• Required action:
In how many lines of the records does "title" appear? Answer with one number.

(Recorded information begins)

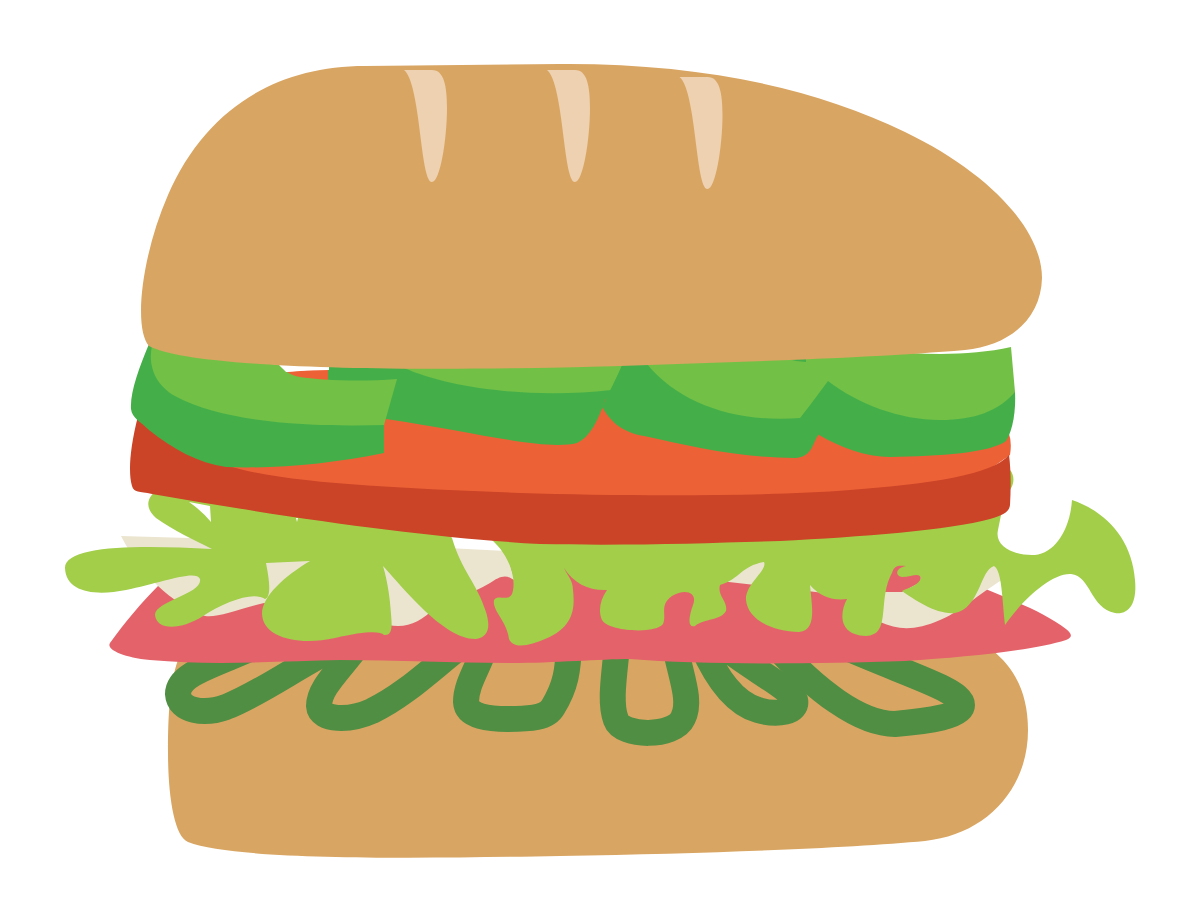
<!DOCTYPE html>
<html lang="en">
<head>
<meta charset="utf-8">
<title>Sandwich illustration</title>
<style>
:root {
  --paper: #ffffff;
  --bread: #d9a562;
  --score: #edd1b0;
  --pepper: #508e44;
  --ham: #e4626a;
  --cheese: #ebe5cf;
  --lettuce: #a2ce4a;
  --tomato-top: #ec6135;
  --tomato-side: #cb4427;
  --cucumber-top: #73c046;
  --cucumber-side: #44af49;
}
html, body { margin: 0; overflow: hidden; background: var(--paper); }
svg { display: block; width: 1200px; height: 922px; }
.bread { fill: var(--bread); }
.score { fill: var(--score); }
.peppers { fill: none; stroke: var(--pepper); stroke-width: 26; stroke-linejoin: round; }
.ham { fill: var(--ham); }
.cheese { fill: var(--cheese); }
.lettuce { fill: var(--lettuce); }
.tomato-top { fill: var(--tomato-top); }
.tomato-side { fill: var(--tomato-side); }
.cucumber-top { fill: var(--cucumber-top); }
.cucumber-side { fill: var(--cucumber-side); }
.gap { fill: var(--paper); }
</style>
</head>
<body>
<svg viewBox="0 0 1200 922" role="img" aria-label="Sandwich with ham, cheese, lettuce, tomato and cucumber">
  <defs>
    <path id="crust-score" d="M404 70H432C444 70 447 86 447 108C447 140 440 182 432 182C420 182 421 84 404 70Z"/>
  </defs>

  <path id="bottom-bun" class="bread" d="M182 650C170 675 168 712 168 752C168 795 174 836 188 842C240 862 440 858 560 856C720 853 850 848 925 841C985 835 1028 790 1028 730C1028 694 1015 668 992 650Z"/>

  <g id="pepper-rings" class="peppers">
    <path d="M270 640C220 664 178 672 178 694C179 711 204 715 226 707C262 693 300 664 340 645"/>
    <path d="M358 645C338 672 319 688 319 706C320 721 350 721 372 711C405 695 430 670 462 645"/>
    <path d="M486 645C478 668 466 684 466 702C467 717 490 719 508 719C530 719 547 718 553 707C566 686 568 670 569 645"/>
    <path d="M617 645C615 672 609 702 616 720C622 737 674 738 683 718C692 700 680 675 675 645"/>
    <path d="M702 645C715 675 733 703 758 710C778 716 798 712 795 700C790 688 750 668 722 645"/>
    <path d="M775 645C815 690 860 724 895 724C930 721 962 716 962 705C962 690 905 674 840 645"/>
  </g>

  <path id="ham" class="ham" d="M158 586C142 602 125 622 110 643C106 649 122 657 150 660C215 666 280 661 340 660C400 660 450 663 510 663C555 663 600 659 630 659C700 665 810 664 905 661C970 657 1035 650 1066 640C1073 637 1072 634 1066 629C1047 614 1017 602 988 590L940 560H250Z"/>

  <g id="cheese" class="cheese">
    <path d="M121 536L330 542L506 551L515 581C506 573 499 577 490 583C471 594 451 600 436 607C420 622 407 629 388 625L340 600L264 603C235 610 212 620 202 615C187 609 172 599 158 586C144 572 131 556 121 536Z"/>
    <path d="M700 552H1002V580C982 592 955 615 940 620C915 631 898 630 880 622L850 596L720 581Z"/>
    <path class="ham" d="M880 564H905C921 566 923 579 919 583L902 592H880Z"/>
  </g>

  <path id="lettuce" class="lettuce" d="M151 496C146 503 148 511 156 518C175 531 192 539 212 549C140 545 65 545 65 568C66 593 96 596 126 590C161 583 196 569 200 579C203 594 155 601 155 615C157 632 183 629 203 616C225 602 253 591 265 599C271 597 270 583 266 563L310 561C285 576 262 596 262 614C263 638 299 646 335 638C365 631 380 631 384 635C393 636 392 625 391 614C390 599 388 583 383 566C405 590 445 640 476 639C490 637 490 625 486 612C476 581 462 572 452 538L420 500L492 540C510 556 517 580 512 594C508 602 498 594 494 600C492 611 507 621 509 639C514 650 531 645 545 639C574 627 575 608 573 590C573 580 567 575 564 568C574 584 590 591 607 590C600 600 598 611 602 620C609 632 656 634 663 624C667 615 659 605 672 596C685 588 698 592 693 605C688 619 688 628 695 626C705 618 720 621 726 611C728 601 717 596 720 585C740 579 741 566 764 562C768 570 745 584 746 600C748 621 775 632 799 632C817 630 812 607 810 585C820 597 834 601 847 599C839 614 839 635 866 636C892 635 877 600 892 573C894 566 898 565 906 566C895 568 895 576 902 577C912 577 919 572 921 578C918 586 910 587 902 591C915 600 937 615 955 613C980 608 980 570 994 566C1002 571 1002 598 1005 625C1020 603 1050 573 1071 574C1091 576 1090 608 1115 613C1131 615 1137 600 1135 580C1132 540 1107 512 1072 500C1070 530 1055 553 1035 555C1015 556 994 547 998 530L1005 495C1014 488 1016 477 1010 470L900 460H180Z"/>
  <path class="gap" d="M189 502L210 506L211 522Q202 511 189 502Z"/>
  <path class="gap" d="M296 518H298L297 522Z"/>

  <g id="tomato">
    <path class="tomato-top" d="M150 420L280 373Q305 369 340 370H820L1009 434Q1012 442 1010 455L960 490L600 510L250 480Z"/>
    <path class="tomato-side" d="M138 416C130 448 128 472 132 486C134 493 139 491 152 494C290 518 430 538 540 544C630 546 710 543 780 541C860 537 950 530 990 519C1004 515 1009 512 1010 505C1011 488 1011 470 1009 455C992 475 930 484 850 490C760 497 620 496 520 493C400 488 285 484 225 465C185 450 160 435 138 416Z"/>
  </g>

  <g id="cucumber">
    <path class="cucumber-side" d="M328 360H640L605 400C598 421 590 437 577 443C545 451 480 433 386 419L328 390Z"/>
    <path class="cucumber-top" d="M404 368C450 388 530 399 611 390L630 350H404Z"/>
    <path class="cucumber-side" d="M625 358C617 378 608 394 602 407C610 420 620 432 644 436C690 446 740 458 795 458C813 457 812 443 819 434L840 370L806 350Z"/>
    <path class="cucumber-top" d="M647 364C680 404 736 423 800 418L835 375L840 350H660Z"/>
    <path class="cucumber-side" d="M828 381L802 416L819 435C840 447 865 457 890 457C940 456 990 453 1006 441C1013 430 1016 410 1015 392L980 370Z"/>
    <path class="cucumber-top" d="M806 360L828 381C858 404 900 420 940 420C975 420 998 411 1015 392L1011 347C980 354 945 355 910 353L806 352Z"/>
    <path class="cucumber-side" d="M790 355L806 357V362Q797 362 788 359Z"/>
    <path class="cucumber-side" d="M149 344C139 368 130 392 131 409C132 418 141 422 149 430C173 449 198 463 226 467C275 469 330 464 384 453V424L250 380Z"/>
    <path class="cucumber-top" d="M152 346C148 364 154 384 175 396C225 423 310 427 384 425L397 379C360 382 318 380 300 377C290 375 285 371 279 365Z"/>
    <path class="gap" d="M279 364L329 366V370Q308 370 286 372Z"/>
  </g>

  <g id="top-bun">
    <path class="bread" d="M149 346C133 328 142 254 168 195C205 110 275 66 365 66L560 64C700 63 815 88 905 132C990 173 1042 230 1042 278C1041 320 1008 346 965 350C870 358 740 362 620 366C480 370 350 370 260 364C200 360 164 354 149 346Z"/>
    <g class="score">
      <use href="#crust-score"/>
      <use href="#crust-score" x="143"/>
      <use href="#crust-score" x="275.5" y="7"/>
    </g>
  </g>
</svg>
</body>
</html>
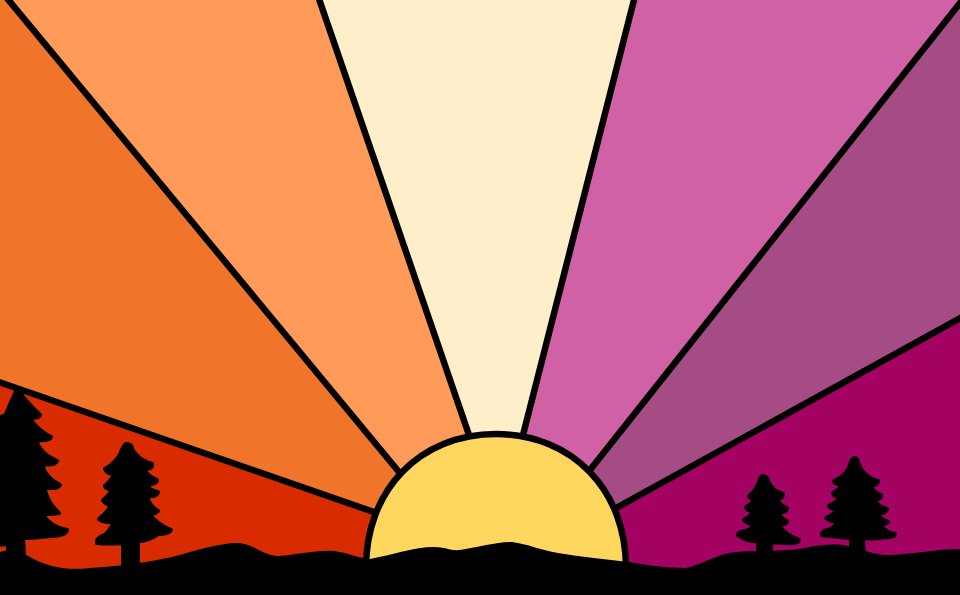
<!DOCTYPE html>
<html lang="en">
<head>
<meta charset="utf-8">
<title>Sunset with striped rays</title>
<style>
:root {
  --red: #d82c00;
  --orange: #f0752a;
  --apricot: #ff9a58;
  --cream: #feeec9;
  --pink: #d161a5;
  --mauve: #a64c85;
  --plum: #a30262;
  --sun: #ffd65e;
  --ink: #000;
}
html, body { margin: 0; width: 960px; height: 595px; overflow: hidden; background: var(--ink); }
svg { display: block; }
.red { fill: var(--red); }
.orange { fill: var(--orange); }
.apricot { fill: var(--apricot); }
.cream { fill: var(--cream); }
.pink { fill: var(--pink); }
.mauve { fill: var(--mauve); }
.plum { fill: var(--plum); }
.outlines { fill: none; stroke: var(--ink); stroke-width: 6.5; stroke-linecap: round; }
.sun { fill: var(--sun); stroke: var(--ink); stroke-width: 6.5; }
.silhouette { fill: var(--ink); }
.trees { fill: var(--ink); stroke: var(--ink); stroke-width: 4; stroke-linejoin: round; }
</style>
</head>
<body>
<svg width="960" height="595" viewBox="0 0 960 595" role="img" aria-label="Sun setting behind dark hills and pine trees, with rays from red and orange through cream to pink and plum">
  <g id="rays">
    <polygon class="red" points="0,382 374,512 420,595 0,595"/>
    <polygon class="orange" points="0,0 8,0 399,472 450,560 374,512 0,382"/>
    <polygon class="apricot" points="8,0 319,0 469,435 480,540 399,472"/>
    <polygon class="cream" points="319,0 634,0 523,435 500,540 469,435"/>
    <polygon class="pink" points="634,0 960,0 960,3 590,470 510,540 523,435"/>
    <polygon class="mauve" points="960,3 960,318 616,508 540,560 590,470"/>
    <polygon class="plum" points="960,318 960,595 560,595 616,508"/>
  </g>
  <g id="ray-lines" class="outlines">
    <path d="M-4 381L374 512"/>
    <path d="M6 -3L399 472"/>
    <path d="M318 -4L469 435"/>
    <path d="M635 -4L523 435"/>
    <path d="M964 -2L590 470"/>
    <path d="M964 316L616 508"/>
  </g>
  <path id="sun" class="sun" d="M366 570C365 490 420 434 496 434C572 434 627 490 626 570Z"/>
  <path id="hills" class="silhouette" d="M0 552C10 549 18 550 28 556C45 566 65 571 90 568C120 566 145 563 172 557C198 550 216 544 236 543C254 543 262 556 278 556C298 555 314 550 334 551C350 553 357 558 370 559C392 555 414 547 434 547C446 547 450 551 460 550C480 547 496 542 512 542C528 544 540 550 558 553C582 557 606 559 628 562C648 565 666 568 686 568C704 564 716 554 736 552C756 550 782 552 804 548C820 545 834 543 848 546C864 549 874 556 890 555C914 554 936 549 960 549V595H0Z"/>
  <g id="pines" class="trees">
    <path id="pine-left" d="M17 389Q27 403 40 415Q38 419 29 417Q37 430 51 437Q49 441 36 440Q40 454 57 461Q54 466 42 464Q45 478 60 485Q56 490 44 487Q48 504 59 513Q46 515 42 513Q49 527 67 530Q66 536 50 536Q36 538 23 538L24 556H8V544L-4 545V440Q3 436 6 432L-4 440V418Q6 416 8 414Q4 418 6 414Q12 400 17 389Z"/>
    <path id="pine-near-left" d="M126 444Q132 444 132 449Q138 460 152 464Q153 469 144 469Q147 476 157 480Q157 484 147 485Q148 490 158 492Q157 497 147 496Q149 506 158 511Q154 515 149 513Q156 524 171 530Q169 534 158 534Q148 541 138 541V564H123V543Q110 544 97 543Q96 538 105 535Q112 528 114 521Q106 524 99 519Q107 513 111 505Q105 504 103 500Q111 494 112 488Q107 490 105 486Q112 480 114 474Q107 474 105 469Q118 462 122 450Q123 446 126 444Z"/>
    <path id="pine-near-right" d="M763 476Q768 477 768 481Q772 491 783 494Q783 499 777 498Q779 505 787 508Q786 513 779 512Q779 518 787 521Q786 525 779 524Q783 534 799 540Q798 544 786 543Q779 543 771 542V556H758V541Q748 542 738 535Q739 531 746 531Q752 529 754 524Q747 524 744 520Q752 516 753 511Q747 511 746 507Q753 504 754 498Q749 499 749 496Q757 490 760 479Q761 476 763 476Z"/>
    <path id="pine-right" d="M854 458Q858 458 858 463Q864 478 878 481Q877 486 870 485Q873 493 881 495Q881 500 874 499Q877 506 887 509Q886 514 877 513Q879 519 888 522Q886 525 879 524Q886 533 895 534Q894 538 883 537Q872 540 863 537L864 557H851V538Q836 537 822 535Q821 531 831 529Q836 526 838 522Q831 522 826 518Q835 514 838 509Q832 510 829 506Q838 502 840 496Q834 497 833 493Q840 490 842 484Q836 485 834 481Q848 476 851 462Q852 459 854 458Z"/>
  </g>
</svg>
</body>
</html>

(Recorded information ends)

• Your solution:
2